WHAT THIS TASK INVOLVES:
Each line below that includes the word "preview" is to be reported.

========================

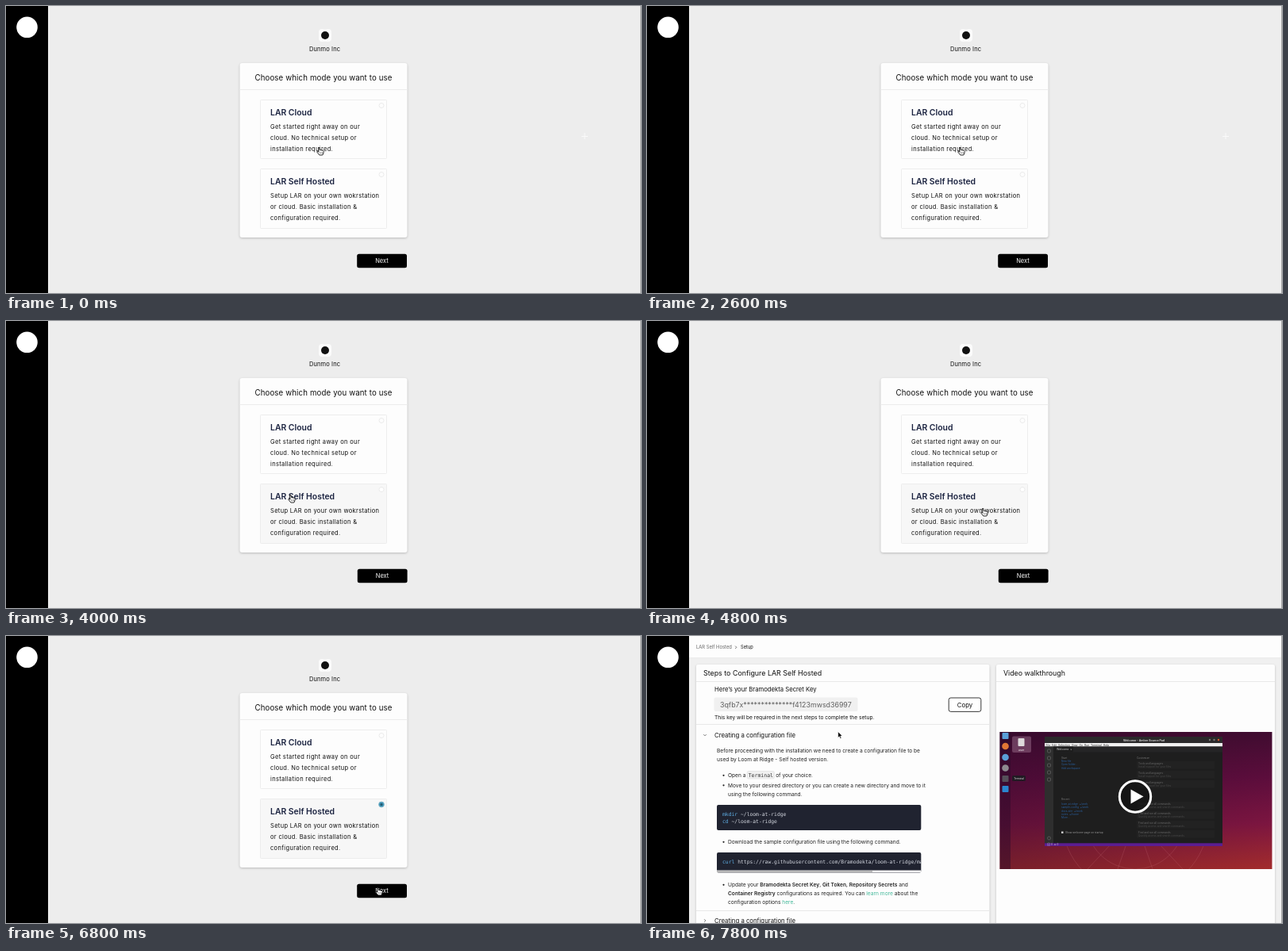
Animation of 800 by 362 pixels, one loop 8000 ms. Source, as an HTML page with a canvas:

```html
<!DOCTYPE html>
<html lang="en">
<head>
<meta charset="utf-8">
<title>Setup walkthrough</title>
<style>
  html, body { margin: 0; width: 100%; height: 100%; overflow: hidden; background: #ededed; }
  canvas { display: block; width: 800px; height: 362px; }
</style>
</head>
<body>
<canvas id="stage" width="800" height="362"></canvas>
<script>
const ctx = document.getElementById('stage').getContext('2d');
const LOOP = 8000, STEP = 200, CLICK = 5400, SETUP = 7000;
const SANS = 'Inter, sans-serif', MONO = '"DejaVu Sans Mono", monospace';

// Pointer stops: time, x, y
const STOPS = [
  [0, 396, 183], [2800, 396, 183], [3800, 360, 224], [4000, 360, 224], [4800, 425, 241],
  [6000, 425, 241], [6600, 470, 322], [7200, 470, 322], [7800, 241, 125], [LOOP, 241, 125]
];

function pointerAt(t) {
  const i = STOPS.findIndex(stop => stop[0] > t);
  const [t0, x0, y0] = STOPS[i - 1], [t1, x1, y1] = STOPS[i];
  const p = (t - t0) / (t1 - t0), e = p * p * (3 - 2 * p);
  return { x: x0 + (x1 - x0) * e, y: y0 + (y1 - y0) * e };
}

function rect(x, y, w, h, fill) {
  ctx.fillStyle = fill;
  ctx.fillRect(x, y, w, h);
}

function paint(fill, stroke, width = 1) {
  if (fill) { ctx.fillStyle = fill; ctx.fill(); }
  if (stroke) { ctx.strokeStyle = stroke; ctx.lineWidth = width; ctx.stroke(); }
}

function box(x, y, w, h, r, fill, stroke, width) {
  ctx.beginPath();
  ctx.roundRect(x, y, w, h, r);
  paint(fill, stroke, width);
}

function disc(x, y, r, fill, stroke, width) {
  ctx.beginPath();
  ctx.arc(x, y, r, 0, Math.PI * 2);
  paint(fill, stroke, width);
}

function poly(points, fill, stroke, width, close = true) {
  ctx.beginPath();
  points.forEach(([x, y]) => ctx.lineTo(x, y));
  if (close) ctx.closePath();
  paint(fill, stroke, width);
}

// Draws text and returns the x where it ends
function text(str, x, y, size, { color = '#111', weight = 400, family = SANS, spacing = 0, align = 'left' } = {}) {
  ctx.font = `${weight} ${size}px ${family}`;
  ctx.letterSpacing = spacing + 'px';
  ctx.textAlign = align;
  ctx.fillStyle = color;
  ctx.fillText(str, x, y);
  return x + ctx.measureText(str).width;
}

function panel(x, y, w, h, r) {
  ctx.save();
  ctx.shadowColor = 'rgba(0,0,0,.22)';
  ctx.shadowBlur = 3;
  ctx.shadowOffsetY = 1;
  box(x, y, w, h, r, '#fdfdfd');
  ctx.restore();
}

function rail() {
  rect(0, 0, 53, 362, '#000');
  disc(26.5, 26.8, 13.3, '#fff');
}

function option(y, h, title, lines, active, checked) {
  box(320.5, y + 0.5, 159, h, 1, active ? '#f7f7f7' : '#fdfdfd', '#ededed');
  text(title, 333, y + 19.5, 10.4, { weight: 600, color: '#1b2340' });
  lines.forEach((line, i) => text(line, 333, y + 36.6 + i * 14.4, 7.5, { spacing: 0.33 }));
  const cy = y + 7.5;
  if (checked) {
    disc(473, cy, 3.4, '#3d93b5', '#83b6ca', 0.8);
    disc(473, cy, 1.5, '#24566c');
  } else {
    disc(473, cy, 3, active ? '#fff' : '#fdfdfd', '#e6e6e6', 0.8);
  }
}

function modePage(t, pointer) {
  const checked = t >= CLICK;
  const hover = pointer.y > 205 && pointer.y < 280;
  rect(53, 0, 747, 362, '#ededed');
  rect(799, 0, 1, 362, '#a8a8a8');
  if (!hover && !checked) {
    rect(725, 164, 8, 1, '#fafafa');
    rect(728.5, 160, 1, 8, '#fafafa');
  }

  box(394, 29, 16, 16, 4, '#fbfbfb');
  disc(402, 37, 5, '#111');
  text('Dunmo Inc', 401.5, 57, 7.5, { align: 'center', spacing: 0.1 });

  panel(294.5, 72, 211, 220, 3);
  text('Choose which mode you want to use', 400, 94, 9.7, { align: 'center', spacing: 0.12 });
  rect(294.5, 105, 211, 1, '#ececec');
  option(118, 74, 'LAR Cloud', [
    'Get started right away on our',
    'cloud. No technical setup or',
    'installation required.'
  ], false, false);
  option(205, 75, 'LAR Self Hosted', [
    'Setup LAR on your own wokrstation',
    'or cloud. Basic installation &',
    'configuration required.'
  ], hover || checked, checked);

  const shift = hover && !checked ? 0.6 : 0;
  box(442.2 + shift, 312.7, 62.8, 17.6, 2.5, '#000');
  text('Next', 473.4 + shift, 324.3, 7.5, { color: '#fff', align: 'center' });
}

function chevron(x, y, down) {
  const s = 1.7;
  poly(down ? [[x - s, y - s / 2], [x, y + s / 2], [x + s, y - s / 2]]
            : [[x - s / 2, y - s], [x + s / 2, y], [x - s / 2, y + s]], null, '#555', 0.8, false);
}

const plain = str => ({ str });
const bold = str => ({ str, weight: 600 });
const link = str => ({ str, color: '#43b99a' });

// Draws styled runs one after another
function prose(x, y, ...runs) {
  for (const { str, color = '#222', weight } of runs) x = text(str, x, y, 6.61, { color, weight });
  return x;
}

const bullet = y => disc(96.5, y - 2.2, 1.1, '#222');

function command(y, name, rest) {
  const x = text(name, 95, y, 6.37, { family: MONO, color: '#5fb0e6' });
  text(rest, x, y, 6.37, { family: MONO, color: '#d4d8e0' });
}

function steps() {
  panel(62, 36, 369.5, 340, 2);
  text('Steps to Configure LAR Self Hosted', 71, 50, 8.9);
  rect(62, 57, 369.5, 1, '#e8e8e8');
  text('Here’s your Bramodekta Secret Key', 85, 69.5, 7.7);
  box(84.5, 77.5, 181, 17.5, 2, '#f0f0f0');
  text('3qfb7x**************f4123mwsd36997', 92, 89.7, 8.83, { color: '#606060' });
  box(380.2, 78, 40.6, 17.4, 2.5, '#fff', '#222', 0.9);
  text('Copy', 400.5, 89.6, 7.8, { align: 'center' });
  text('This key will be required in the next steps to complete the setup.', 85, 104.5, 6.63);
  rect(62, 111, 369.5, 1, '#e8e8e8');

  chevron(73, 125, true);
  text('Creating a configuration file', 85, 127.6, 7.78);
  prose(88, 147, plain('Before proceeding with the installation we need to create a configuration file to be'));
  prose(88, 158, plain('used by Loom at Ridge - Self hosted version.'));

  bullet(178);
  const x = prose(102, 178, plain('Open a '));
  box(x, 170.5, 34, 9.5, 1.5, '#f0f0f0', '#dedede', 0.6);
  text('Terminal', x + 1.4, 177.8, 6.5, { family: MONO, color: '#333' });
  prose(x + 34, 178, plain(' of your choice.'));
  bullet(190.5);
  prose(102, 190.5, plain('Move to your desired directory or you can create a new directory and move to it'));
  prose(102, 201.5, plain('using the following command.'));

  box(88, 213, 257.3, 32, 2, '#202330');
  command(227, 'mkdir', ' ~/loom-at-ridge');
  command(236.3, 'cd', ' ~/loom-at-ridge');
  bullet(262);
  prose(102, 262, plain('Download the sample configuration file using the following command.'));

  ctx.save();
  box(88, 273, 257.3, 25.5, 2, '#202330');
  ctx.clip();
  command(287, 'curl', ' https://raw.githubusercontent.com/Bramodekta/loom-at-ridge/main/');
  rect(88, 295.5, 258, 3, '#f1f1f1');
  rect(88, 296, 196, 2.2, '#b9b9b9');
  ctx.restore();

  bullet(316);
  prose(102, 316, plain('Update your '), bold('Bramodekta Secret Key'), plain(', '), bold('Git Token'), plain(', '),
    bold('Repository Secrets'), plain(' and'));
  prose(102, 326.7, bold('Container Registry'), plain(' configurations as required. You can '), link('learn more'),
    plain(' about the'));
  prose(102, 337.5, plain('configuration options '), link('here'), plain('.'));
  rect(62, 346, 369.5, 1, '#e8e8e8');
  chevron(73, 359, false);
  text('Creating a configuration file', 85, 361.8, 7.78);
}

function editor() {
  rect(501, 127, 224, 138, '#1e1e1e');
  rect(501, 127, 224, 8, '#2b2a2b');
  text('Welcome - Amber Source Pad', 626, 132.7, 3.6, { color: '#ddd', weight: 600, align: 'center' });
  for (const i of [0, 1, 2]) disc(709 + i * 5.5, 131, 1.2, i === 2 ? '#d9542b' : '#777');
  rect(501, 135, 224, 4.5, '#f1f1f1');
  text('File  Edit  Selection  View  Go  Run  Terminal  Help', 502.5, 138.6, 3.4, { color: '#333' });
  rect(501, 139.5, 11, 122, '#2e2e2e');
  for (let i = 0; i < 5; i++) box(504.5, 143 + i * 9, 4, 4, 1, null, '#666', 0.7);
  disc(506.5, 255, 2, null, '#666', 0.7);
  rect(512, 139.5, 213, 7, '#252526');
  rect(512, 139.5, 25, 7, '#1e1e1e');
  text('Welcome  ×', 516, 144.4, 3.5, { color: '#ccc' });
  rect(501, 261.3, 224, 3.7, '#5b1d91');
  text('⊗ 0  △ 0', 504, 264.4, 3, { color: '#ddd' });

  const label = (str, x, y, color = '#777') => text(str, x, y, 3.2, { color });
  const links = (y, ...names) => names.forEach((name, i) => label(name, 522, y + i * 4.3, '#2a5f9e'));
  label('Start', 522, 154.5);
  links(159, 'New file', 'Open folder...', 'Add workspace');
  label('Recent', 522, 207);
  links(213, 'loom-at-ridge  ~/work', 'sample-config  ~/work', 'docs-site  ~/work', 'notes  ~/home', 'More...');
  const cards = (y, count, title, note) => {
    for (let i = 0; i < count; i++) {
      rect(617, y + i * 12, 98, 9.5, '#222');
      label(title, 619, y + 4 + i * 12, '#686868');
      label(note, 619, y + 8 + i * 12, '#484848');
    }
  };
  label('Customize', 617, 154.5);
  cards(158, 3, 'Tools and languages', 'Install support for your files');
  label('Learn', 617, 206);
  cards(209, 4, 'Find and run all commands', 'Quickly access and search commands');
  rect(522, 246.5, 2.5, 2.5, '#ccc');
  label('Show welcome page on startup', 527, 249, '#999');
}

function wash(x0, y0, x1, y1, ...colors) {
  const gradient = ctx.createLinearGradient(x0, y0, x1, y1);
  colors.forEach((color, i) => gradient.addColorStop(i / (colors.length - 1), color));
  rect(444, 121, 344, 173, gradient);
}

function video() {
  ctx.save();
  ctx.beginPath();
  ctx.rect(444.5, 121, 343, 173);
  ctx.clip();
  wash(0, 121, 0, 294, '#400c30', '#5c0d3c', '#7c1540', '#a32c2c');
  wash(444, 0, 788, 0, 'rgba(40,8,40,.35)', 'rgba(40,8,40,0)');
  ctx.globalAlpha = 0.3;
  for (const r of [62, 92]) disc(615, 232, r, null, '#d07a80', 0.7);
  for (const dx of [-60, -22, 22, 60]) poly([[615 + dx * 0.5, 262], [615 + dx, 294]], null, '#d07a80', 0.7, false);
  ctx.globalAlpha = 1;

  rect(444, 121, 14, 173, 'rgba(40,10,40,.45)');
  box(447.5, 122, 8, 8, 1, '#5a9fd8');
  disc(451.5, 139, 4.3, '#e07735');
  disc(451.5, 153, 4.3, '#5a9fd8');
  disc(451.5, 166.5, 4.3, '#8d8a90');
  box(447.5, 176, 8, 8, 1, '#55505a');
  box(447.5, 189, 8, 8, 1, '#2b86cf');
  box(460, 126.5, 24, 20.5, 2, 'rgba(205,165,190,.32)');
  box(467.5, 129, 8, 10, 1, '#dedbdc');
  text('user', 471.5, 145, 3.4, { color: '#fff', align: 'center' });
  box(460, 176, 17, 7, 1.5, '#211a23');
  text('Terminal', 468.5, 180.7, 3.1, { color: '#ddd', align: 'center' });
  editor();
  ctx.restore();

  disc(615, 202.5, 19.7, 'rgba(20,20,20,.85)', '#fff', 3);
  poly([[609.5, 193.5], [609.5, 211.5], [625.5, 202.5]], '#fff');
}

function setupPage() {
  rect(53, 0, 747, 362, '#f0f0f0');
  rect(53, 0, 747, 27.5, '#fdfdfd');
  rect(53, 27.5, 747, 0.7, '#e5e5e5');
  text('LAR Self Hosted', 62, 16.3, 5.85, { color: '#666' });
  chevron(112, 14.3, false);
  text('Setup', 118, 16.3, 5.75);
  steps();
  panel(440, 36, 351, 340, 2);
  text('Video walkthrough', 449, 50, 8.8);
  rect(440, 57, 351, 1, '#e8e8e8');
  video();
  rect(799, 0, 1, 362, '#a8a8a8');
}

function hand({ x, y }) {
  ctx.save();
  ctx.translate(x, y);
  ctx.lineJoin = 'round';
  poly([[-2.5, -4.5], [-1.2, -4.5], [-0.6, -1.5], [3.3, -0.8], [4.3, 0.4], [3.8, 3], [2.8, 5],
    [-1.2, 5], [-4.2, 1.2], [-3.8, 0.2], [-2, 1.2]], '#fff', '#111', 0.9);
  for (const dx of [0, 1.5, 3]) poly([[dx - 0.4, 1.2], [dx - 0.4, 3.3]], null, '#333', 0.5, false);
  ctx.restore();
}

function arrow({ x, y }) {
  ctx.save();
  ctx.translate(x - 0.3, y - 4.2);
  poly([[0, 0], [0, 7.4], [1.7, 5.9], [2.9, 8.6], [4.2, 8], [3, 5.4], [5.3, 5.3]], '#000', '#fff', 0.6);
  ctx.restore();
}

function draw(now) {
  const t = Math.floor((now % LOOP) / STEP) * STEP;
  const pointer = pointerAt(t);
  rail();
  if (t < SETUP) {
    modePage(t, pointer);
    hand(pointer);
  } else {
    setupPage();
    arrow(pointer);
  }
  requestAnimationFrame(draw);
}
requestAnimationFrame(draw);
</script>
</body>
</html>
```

========================

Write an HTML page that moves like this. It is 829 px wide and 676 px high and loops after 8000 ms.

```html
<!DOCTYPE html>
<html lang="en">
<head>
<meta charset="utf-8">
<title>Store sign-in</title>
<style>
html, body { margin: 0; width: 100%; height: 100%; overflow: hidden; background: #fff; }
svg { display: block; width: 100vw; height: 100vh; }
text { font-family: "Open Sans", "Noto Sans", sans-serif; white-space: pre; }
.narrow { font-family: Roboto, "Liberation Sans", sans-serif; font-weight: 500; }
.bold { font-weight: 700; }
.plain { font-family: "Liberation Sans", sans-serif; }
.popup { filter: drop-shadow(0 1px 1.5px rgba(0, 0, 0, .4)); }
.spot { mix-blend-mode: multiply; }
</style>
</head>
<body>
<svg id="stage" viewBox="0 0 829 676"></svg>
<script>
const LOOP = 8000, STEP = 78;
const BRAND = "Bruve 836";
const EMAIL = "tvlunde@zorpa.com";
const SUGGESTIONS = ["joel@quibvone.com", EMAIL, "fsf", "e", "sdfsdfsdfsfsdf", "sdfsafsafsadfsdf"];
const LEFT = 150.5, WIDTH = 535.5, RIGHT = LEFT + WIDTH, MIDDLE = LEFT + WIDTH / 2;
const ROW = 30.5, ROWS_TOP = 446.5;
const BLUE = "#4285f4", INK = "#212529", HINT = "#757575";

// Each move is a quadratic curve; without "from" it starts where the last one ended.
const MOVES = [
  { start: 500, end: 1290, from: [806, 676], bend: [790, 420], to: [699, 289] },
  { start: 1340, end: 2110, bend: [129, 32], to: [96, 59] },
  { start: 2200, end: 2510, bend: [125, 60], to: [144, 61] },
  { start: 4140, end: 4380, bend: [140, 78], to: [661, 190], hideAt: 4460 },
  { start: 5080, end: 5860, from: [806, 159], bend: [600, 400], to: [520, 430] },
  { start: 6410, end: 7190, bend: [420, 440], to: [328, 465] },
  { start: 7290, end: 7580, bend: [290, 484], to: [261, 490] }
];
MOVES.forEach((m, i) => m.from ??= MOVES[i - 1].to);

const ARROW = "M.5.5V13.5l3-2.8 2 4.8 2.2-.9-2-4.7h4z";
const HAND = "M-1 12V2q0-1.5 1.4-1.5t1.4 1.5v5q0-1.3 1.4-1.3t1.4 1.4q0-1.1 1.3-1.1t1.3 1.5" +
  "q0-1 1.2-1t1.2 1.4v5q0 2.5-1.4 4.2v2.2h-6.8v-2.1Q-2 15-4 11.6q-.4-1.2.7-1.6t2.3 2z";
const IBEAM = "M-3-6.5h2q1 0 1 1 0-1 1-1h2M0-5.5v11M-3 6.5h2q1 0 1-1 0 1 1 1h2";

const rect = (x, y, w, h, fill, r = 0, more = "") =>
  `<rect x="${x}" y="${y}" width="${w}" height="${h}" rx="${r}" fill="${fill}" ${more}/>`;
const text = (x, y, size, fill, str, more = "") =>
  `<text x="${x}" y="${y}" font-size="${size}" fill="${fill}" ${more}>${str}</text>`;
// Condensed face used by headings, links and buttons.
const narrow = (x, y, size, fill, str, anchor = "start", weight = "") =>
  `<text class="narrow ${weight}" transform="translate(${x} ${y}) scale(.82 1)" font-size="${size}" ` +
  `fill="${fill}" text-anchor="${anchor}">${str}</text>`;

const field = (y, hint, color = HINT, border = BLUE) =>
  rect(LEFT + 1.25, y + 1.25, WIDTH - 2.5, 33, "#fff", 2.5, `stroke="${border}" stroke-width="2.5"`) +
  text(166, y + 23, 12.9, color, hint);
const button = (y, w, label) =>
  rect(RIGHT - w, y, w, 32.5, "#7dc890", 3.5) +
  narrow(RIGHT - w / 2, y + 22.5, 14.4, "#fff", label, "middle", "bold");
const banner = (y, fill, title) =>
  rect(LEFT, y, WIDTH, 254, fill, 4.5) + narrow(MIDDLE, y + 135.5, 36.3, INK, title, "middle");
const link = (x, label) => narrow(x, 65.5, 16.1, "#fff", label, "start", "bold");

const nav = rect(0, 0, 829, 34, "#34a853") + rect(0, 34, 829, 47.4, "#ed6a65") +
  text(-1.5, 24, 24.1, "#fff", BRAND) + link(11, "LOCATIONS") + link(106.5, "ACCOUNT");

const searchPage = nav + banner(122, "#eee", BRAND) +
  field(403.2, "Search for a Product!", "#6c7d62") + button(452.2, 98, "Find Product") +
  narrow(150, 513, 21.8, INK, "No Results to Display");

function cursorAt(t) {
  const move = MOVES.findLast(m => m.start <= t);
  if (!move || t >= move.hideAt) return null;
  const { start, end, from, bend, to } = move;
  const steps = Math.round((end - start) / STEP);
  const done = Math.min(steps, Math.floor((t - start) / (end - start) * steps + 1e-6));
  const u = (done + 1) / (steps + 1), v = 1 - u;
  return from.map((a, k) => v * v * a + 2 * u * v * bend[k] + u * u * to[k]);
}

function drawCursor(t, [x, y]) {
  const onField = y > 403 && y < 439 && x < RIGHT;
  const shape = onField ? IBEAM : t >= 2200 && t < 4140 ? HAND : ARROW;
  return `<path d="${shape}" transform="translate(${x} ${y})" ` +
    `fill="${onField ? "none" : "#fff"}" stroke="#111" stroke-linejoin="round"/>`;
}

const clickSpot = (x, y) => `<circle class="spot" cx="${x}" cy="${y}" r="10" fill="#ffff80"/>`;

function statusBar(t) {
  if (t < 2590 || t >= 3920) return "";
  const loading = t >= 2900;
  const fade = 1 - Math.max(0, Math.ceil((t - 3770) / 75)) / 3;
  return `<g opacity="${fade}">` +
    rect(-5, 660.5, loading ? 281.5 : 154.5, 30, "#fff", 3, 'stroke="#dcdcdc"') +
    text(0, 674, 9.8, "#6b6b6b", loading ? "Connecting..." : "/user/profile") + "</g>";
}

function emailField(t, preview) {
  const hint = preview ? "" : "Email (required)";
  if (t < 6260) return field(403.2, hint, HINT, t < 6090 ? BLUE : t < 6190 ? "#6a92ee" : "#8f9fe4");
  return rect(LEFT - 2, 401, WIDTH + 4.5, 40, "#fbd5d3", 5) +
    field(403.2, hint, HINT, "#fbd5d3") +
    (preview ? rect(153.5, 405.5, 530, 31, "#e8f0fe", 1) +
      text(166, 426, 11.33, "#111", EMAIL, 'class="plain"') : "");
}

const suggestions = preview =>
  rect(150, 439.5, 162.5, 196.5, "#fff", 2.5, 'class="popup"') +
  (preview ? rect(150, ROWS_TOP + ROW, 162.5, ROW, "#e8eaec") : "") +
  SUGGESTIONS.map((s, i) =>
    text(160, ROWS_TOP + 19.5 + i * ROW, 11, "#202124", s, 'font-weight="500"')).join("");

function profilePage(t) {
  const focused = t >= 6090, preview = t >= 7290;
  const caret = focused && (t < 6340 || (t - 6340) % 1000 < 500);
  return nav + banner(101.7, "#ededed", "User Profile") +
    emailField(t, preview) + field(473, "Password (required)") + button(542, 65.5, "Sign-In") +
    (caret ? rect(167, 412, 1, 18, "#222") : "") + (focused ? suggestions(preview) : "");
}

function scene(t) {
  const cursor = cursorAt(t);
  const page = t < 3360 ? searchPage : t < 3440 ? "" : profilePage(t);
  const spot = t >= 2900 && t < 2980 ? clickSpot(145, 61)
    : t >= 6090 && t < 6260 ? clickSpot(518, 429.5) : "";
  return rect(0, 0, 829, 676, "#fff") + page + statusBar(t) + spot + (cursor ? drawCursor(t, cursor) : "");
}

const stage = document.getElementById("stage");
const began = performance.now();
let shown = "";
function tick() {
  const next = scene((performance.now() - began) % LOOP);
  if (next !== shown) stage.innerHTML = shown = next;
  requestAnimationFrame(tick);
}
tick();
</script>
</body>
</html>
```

========================

RESULT OF THE TASK:
function emailField(t, preview) {
  const hint = preview ? "" : "Email (required)";
    (preview ? rect(153.5, 405.5, 530, 31, "#e8f0fe", 1) +
const suggestions = preview =>
  (preview ? rect(150, ROWS_TOP + ROW, 162.5, ROW, "#e8eaec") : "") +
  const focused = t >= 6090, preview = t >= 7290;
    emailField(t, preview) + field(473, "Password (required)") + button(542, 65.5, "Sign-In") +
    (caret ? rect(167, 412, 1, 18, "#222") : "") + (focused ? suggestions(preview) : "");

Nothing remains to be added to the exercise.